WHAT IS IT?
Purple loosestrife is a plant that was accidentally introduced in to the United States and then distributed as an ornamental. It is most easily identified during its flowering period from July to September. This spike shaped “purple” flower can be seen in ditches, streams, rivers, lakes, wetlands, and other moist, shallow water sites. This plant is an upright, hardy perennial, four to eight feet tall and most often found in a group.
Purple loosestrife invades marshes, ditches and lakeshores, quickly replacing cattails and other native wetland plants. These plants form dense stands that ducks, geese, muskrats and frogs cannot use for food or cover.

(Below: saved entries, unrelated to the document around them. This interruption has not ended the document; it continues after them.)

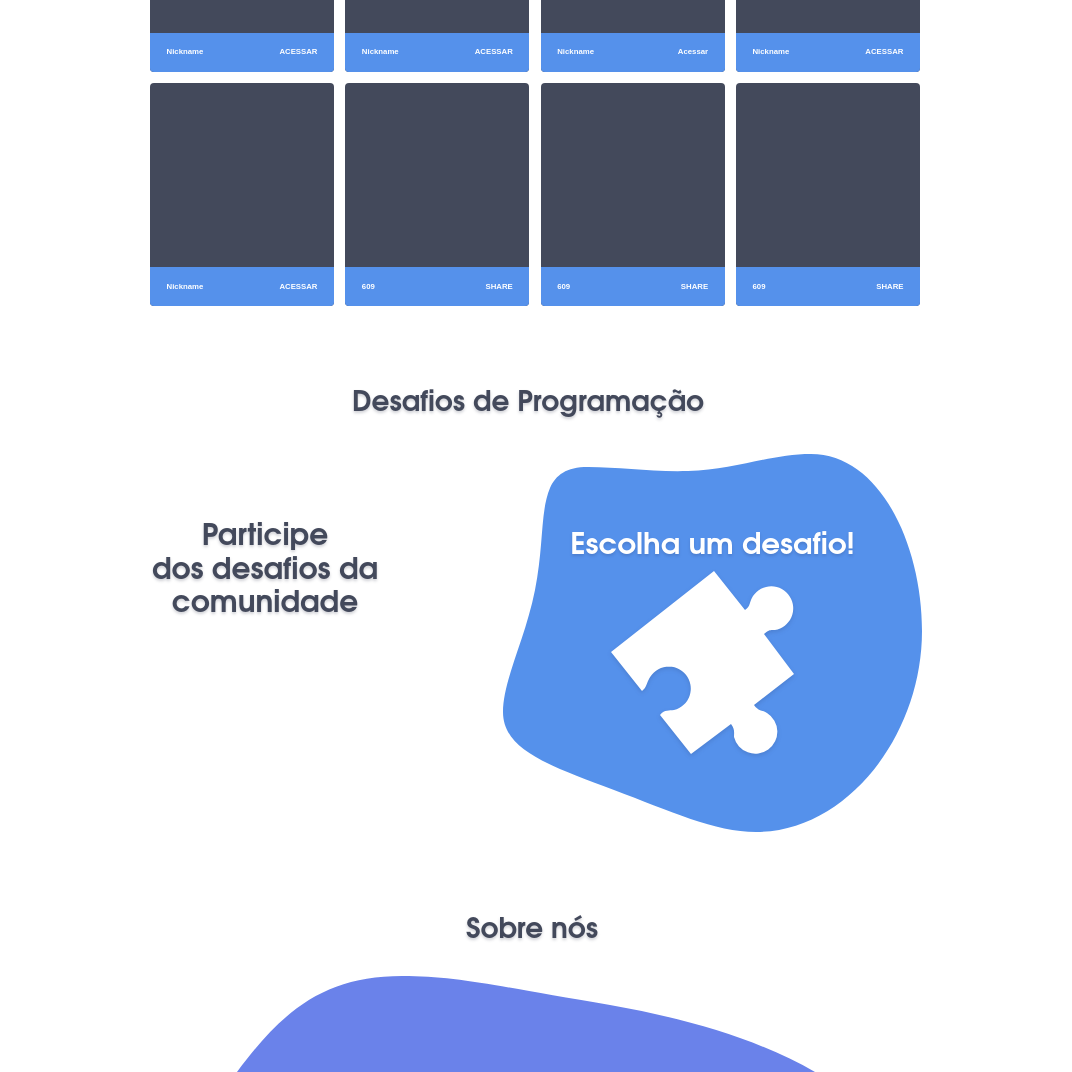
<!DOCTYPE html>
<html lang="pt-BR">
<head>
<meta charset="utf-8">
<title>Desafios de Programação</title>
<style>
:root {
  --slate: #43495b;
  --blue: #5591eb;
  --violet: #6a82ea;
  --white: #fff;
}
* { box-sizing: border-box; margin: 0; padding: 0; }
html, body { width: 1072px; height: 1072px; overflow: hidden; background: var(--white); }
.page { position: relative; width: 1072px; height: 1072px; overflow: hidden; color: var(--slate); }

.members {
  position: absolute; left: 150px; top: -151.5px; width: 770px;
  display: grid; grid-template-columns: repeat(4, 184px);
  justify-content: space-between; row-gap: 11.5px;
  list-style: none;
}
.card {
  height: 223.2px; display: flex; flex-direction: column;
  border-radius: 4px; overflow: hidden; background: var(--slate);
}
.card-bar {
  margin-top: auto; height: 39px; padding: 0 16.5px;
  display: flex; justify-content: space-between; align-items: center;
  background: var(--blue); color: var(--white);
  font: bold 7.8px/1 "Liberation Sans", Arial, sans-serif;
}
.card-bar a { color: inherit; text-decoration: none; }

.shapes { position: absolute; inset: 0; width: 1072px; height: 1072px; }
.puzzle { filter: drop-shadow(0 2px 2px rgba(40, 60, 110, .2)); }

.heading {
  position: absolute; text-align: center; white-space: nowrap;
  font: bold 28px/0 "TeX Gyre Adventor", "Century Gothic", sans-serif;
  text-shadow: 0 2px 3px rgba(67, 73, 91, .25);
}
.line { display: block; }
.line::before { content: ""; display: inline-block; height: 33.5px; }
.challenges-title { left: 328px; width: 400px; top: 377px; }
.invite { left: 115px; width: 300px; top: 511px; font-size: 29.7px; }
.choose { left: 512px; width: 401px; top: 520px; font-size: 29.4px; color: var(--white); text-shadow: 0 2px 3px rgba(40, 60, 110, .22); }
.about-title { left: 382px; width: 300px; top: 904px; }
</style>
</head>
<body>
<main class="page">
  <ul class="members">
    <li class="card"><div class="card-bar"><span>Nickname</span><a href="#">ACESSAR</a></div></li>
    <li class="card"><div class="card-bar"><span>Nickname</span><a href="#">ACESSAR</a></div></li>
    <li class="card"><div class="card-bar"><span>Nickname</span><a href="#">Acessar</a></div></li>
    <li class="card"><div class="card-bar"><span>Nickname</span><a href="#">ACESSAR</a></div></li>
    <li class="card"><div class="card-bar"><span>Nickname</span><a href="#">ACESSAR</a></div></li>
    <li class="card"><div class="card-bar"><span>609</span><a href="#">SHARE</a></div></li>
    <li class="card"><div class="card-bar"><span>609</span><a href="#">SHARE</a></div></li>
    <li class="card"><div class="card-bar"><span>609</span><a href="#">SHARE</a></div></li>
  </ul>

  <svg class="shapes" viewBox="0 0 1072 1072" aria-hidden="true">
    <path class="challenge-blob" fill="var(--blue)" d="M588 467C620 467 650 472 688 471C735 470 770 454 811 454C880 454 922 545 922 631C922 735 847 832 756 832C715 832 670 811 614 790C550 766 503 750 503 712C503 680 525 640 535 590C544 545 540 512 550 488C556 475 566 467 588 467Z"/>
    <path class="puzzle" fill="var(--white)" d="M714 571L745 610C751 606 749 602 753 596A22 22 0 1 1 775 630C772 630 769 629 764 634L794 674L754 705C758 711 762 710 767 713A22 22 0 1 1 734 737C734 733 735 729 731 724L691 754L660 715C665 709 669 711 674 710A22 22 0 1 0 649 679C646 685 646 688 642 691L611 652Z"/>
    <path class="about-blob" fill="var(--violet)" d="M237 1072C283 1010 325 976 402 976C460 976 500 987 610 1005C690 1019 762 1041 815 1072Z"/>
  </svg>

  <h2 class="heading challenges-title"><span class="line">Desafios de Programação</span></h2>
  <p class="heading invite">
    <span class="line">Participe</span>
    <span class="line">dos desafios da</span>
    <span class="line">comunidade</span>
  </p>
  <h3 class="heading choose"><span class="line">Escolha um desafio!</span></h3>
  <h2 class="heading about-title"><span class="line">Sobre nós</span></h2>
</main>
</body>
</html>
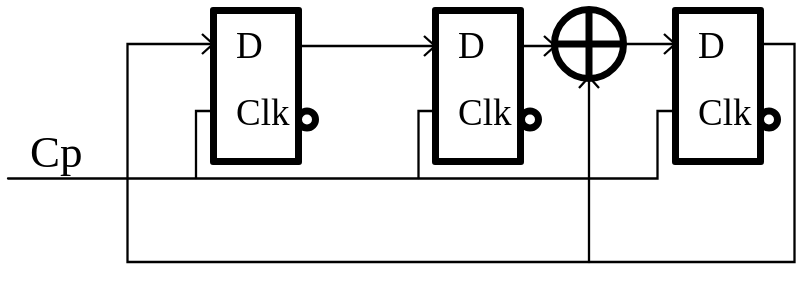
<!DOCTYPE html>
<html lang="en">
<head>
<meta charset="utf-8">
<title>Shift register with XOR feedback</title>
<style>
:root { --ink: #000; --paper: #fff; }
* { box-sizing: border-box; }
html, body { margin: 0; overflow: hidden; background: var(--paper); }
.circuit {
  position: relative; width: 801px; height: 282px; overflow: hidden;
  background: var(--paper); color: var(--ink);
  font-family: "Liberation Serif", "Noto Serif", serif;
}
.wiring { position: absolute; inset: 0; display: block; fill: none; stroke: var(--ink); }
.wires, .arrows { stroke-width: 2.3; }
.wires { stroke-linecap: round; }
.flip-flop {
  position: absolute; top: 7px; width: 92px; height: 158px;
  border: 7px solid var(--ink); border-radius: 3px;
  font-size: 37px; line-height: 42px; white-space: nowrap;
}
.flip-flop span { position: absolute; left: 19px; }
.data { top: 11px; }
.clock { top: 78px; }
.first { left: 210px; }
.second { left: 432px; }
.third { left: 672px; }
.clock-input { position: absolute; left: 30px; top: 126px; font-size: 45px; line-height: 52px; }
</style>
</head>
<body>
<main class="circuit">
  <svg class="wiring" width="801" height="282" viewBox="0 0 801 282" role="img" aria-label="Wires, XOR gate and inverted outputs">
    <defs>
      <path id="arrowhead" d="M-11 -10 L0 0 L-11 10"/>
      <circle id="inverted-output" r="8.5" stroke-width="7"/>
    </defs>
    <g class="wires">
      <path d="M8 178.500H657.500V111H673"/>
      <path d="M196 178V111H211"/>
      <path d="M418.500 178V111H433"/>
      <path d="M300 46H435"/>
      <path d="M522 46H555"/>
      <path d="M624 44H675"/>
      <path d="M762 44H794.500V262H127.500V44H213"/>
      <path d="M589 262V78"/>
    </g>
    <g class="arrows">
      <use href="#arrowhead" x="213" y="44"/>
      <use href="#arrowhead" x="435" y="46"/>
      <use href="#arrowhead" x="555" y="46"/>
      <use href="#arrowhead" x="675" y="44"/>
      <use href="#arrowhead" transform="translate(589 77) rotate(-90)"/>
    </g>
    <g class="xor-gate" stroke-width="7">
      <circle cx="589" cy="44" r="34.500"/>
      <path d="M555 44H623M589 10V78"/>
    </g>
    <use href="#inverted-output" x="307" y="119.500"/>
    <use href="#inverted-output" x="530" y="119.500"/>
    <use href="#inverted-output" x="769" y="119.500"/>
  </svg>
  <div class="clock-input">Cp</div>
  <section class="flip-flop first"><span class="data">D</span><span class="clock">Clk</span></section>
  <section class="flip-flop second"><span class="data">D</span><span class="clock">Clk</span></section>
  <section class="flip-flop third"><span class="data">D</span><span class="clock">Clk</span></section>
</main>
</body>
</html>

Purple loosestrife will grow from the roots of an established plant, however, the plants spread mainly by seed. Having up to 300,000 per stalk, these tiny seeds can live in the soil and water for many years and can be transported great distances by humans, animals and water. The seeds can be transported to other wetland areas via the mud on birds and ducks feet, in the fur of muskrat, mink and beaver, or on the shells of turtles. Humans can also unknowingly transport the seeds via the mud on their shoes, boots, waders and clothing.